Reduction in ARI but increase in falls, without higher fracture risk, among long-term care residents
TUESDAY, Nov. 22, 2016 (HealthDay News) -- For long-term care facility residents, high-dose vitamin D3 supplementation is associated with reduced incidence of acute respiratory infection (ARI) but increased incidence of falls, according to a study published online Nov. 16 in the Journal of the American Geriatrics Society.
Adit A. Ginde, M.D., M.P.H., from the University of Colorado in Aurora, and colleagues conducted a randomized controlled trial among 107 long-term care residents aged 60 years and older. Participants were randomized to either a high-dose group that received monthly supplement of 100,000 IU vitamin D3 (55 participants) or a standard-dose group that received a monthly placebo or monthly supplement of 12,000 IU vitamin D3 for those taking 400 to 1,000 IU or <400 IU/day, respectively, as part of usual care (52 participants).

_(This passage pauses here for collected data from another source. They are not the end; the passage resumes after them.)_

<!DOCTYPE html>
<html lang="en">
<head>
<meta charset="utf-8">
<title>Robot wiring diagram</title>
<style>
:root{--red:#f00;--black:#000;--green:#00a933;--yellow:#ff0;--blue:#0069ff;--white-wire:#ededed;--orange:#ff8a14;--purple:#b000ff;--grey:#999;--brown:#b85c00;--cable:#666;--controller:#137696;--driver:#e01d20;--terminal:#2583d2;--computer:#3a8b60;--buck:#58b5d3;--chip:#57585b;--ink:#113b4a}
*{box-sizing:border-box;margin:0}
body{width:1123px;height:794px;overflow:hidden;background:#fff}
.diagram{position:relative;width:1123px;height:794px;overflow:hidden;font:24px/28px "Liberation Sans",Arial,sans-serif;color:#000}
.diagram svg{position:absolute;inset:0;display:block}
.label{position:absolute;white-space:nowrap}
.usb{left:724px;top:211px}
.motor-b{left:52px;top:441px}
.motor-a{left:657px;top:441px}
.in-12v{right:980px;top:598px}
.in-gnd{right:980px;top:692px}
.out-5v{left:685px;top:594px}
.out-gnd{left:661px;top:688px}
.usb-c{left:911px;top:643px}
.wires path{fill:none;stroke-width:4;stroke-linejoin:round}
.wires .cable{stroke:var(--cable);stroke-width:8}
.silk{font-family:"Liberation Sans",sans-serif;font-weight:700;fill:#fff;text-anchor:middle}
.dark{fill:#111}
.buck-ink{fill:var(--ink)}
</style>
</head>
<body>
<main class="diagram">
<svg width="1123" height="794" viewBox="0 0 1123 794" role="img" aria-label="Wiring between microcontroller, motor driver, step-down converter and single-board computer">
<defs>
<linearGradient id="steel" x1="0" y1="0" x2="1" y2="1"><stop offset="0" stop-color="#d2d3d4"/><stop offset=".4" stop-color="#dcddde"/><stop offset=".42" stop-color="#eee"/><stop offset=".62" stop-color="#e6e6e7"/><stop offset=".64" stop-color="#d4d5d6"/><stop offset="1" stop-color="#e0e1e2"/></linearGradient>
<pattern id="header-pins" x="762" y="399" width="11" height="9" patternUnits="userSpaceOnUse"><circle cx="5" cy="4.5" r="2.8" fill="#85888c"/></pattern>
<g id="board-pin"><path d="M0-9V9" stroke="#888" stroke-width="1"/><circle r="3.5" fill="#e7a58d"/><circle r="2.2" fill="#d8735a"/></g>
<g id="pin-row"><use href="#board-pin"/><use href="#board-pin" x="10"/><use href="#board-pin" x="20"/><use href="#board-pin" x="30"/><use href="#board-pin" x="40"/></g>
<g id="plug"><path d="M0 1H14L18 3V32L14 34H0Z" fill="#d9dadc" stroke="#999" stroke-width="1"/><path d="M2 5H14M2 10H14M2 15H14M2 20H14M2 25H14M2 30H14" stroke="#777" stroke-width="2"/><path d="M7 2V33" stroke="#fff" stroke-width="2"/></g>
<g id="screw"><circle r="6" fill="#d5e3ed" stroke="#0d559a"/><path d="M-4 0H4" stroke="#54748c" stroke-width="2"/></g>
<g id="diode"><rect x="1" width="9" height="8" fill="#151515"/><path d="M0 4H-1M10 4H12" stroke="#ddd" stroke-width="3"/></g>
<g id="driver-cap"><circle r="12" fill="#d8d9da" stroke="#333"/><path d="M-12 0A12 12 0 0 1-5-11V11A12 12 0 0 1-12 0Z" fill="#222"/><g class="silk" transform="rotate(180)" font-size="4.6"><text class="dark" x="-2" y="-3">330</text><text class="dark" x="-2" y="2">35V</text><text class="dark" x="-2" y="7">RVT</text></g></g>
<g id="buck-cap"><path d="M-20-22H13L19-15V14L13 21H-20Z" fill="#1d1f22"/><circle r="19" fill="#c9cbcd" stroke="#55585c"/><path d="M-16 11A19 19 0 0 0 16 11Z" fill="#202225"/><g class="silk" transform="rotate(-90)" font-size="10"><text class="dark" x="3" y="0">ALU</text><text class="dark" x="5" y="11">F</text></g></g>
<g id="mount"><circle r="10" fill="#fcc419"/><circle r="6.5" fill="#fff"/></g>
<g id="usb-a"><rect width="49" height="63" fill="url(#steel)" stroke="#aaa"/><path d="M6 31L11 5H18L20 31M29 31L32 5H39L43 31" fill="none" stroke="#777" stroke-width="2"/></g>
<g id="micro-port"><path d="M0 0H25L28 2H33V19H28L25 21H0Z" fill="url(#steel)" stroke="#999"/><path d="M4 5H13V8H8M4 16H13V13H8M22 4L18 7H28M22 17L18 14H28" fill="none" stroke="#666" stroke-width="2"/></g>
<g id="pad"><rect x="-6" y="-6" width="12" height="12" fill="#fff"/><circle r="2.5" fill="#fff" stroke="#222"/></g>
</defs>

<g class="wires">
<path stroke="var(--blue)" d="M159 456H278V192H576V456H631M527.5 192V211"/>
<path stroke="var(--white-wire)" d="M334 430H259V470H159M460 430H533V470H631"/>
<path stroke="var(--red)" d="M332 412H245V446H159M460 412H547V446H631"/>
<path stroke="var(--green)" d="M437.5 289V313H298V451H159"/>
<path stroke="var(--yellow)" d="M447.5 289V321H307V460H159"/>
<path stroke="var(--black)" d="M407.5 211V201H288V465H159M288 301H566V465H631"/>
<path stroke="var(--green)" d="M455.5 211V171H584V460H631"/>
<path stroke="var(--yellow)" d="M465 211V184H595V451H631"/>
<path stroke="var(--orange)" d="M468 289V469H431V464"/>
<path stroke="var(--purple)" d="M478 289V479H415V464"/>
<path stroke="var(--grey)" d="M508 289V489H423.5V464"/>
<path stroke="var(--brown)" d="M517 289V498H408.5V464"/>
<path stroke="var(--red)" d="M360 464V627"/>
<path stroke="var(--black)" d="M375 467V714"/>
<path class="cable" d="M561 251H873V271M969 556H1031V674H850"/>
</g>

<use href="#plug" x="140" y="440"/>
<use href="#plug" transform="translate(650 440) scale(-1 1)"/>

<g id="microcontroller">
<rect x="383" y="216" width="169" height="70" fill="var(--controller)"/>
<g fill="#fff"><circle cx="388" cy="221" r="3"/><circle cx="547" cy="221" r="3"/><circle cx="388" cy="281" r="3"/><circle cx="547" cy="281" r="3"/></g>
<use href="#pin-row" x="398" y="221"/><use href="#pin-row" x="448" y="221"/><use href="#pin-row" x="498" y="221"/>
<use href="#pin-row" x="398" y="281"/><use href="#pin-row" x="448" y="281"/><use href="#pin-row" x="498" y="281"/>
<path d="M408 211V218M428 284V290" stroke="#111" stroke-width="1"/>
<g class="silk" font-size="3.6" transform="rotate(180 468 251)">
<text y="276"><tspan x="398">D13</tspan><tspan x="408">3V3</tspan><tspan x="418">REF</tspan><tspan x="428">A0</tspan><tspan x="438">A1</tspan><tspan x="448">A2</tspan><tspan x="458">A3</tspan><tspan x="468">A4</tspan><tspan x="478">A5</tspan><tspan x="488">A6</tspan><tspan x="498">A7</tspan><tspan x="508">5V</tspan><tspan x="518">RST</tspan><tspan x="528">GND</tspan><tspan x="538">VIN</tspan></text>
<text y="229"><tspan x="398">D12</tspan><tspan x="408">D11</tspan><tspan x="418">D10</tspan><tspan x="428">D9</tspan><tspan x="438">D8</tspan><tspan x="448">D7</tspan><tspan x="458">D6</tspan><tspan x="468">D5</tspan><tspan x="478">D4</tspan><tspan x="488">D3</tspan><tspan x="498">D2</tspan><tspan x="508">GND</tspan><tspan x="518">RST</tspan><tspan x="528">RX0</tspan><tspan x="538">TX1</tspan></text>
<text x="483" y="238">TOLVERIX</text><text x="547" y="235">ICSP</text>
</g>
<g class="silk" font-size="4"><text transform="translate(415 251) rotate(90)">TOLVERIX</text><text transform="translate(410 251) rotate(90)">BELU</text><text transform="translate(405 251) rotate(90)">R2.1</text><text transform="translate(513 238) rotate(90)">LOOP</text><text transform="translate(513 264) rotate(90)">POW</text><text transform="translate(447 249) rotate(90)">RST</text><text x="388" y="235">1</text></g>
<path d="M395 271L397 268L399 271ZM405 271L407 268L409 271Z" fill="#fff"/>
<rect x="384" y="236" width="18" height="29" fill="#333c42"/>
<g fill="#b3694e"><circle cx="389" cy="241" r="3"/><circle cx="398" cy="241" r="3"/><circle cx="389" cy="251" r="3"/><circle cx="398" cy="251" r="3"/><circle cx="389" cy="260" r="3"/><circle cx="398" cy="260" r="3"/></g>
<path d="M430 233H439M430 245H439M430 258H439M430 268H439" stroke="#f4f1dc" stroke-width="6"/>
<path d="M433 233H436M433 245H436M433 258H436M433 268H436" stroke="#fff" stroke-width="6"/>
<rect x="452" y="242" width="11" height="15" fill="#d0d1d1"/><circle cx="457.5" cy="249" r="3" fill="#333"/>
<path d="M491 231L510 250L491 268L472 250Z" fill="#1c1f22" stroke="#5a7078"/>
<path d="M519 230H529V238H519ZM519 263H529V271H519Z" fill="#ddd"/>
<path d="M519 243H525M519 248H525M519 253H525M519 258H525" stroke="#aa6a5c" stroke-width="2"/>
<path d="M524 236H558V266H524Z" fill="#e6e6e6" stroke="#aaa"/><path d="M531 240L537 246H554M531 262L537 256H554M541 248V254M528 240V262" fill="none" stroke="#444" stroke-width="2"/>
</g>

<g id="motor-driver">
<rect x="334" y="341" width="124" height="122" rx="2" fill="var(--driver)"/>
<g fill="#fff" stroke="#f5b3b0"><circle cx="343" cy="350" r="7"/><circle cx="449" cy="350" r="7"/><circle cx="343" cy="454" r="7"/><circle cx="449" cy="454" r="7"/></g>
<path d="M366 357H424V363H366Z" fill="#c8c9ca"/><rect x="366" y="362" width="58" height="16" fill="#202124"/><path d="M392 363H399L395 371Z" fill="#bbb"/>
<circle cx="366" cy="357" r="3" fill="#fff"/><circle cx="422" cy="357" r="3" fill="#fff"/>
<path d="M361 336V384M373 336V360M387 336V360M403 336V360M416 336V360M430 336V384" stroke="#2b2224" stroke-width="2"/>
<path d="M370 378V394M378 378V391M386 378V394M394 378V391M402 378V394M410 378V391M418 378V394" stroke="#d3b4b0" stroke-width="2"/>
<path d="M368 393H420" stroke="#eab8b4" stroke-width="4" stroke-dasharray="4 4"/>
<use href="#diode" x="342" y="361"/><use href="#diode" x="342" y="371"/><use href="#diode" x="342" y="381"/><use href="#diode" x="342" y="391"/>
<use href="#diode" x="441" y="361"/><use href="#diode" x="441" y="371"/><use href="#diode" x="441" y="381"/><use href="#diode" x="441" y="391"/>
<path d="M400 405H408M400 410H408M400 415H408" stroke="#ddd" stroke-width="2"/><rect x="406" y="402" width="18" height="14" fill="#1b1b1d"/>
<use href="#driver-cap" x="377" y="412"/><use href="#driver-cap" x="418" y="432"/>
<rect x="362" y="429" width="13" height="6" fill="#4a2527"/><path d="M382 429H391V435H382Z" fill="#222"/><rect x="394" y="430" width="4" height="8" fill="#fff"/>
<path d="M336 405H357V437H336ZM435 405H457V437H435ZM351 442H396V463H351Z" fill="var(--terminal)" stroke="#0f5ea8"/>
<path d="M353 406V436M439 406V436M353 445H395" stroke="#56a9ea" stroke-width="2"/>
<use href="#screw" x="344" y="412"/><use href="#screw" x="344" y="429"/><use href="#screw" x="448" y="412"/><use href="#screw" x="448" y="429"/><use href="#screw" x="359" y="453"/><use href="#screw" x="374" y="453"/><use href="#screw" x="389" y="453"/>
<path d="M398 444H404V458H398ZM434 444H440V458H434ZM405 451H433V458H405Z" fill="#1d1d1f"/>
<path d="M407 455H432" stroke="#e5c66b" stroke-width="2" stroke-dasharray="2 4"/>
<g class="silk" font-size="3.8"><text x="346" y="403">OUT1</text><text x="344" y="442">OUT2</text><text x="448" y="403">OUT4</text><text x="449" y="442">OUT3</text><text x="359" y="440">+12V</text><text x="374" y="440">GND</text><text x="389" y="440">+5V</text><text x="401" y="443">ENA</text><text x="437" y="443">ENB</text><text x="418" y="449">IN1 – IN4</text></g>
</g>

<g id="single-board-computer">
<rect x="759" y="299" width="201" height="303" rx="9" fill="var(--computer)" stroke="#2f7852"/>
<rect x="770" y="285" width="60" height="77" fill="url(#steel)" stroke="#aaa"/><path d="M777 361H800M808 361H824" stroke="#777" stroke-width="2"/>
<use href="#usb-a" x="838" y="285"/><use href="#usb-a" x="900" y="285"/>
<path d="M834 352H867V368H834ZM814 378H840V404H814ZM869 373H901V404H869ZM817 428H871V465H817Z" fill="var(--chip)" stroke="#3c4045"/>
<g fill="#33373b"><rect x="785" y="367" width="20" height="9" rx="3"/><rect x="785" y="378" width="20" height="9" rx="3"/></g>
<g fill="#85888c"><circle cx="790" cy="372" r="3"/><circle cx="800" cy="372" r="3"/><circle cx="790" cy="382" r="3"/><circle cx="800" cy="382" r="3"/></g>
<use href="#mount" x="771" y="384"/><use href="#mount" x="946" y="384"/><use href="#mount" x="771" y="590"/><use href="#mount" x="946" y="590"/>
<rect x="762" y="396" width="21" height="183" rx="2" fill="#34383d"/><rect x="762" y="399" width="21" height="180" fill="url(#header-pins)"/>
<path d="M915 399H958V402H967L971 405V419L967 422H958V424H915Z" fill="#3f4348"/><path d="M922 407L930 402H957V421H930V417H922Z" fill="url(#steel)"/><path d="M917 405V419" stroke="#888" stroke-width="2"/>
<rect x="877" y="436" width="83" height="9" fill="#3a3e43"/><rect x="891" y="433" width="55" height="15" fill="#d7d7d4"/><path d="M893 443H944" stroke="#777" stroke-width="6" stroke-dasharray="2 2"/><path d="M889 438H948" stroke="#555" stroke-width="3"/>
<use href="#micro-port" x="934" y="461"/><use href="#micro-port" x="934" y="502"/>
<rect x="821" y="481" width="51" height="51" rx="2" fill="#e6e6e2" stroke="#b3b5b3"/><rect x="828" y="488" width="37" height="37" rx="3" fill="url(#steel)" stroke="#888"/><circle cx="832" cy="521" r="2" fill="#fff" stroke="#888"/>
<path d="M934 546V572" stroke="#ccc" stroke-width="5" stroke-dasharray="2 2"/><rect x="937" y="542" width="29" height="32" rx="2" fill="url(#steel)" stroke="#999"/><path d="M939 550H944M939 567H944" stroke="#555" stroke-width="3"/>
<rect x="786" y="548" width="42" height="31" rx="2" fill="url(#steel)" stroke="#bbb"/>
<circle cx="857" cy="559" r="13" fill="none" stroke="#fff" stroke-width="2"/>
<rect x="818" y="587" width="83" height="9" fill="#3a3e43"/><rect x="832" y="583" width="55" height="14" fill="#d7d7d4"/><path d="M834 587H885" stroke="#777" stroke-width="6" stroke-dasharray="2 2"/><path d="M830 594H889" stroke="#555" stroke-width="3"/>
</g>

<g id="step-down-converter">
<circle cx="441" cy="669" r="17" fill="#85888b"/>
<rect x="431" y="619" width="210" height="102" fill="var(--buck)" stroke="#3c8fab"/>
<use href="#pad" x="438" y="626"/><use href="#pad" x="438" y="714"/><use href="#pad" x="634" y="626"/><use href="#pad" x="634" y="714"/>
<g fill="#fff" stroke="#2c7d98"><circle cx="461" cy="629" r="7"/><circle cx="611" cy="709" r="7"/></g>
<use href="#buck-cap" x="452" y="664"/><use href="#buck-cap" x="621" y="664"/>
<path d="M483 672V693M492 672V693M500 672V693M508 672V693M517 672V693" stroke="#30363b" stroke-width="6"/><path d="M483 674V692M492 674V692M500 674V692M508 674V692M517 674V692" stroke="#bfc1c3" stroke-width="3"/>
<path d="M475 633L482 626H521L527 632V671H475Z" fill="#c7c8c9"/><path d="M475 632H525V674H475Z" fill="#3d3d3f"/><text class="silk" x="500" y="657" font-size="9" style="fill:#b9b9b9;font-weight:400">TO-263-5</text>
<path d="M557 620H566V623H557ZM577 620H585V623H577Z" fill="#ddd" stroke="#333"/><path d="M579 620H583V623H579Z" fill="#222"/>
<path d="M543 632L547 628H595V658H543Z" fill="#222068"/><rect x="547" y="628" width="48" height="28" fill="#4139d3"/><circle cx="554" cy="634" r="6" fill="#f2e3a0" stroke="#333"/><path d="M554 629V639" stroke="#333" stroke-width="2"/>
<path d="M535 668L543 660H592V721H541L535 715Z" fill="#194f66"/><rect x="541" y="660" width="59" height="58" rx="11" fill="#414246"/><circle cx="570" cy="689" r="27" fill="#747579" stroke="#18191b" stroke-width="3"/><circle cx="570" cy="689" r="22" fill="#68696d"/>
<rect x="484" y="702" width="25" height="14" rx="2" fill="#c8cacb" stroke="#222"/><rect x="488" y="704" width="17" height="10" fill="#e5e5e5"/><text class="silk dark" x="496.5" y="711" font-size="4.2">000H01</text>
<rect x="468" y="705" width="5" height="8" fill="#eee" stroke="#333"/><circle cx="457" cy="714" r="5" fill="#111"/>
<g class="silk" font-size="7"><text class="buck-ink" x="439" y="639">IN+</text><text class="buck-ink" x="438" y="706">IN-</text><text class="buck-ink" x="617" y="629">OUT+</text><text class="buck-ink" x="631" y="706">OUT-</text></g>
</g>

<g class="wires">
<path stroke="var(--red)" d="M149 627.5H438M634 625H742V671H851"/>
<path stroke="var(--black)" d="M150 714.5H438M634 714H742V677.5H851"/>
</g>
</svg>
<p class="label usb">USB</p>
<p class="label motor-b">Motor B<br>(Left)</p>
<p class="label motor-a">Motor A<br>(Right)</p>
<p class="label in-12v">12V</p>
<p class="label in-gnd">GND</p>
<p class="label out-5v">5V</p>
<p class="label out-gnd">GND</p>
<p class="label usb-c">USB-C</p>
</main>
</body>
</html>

The researchers found that the high-dose and standard-dose groups had 0.67 and 1.11 ARIs per person-year (incidence rate ratio, 0.60; P = 0.02). The high-dose group had more falls (1.47 versus 0.63 per person-year; incidence rate ratio, 2.33; P < 0.001). Fractures were uncommon in both groups (0.10 versus 0.19 per person-year in the high-dose and standard-dose groups, respectively; P = 0.31). Neither group experienced hypercalcemia or kidney stones.
"Monthly high-dose vitamin D3 supplementation reduced the incidence of ARI in older long-term care residents but was associated with a higher rate of falls without an increase in fractures," the authors write.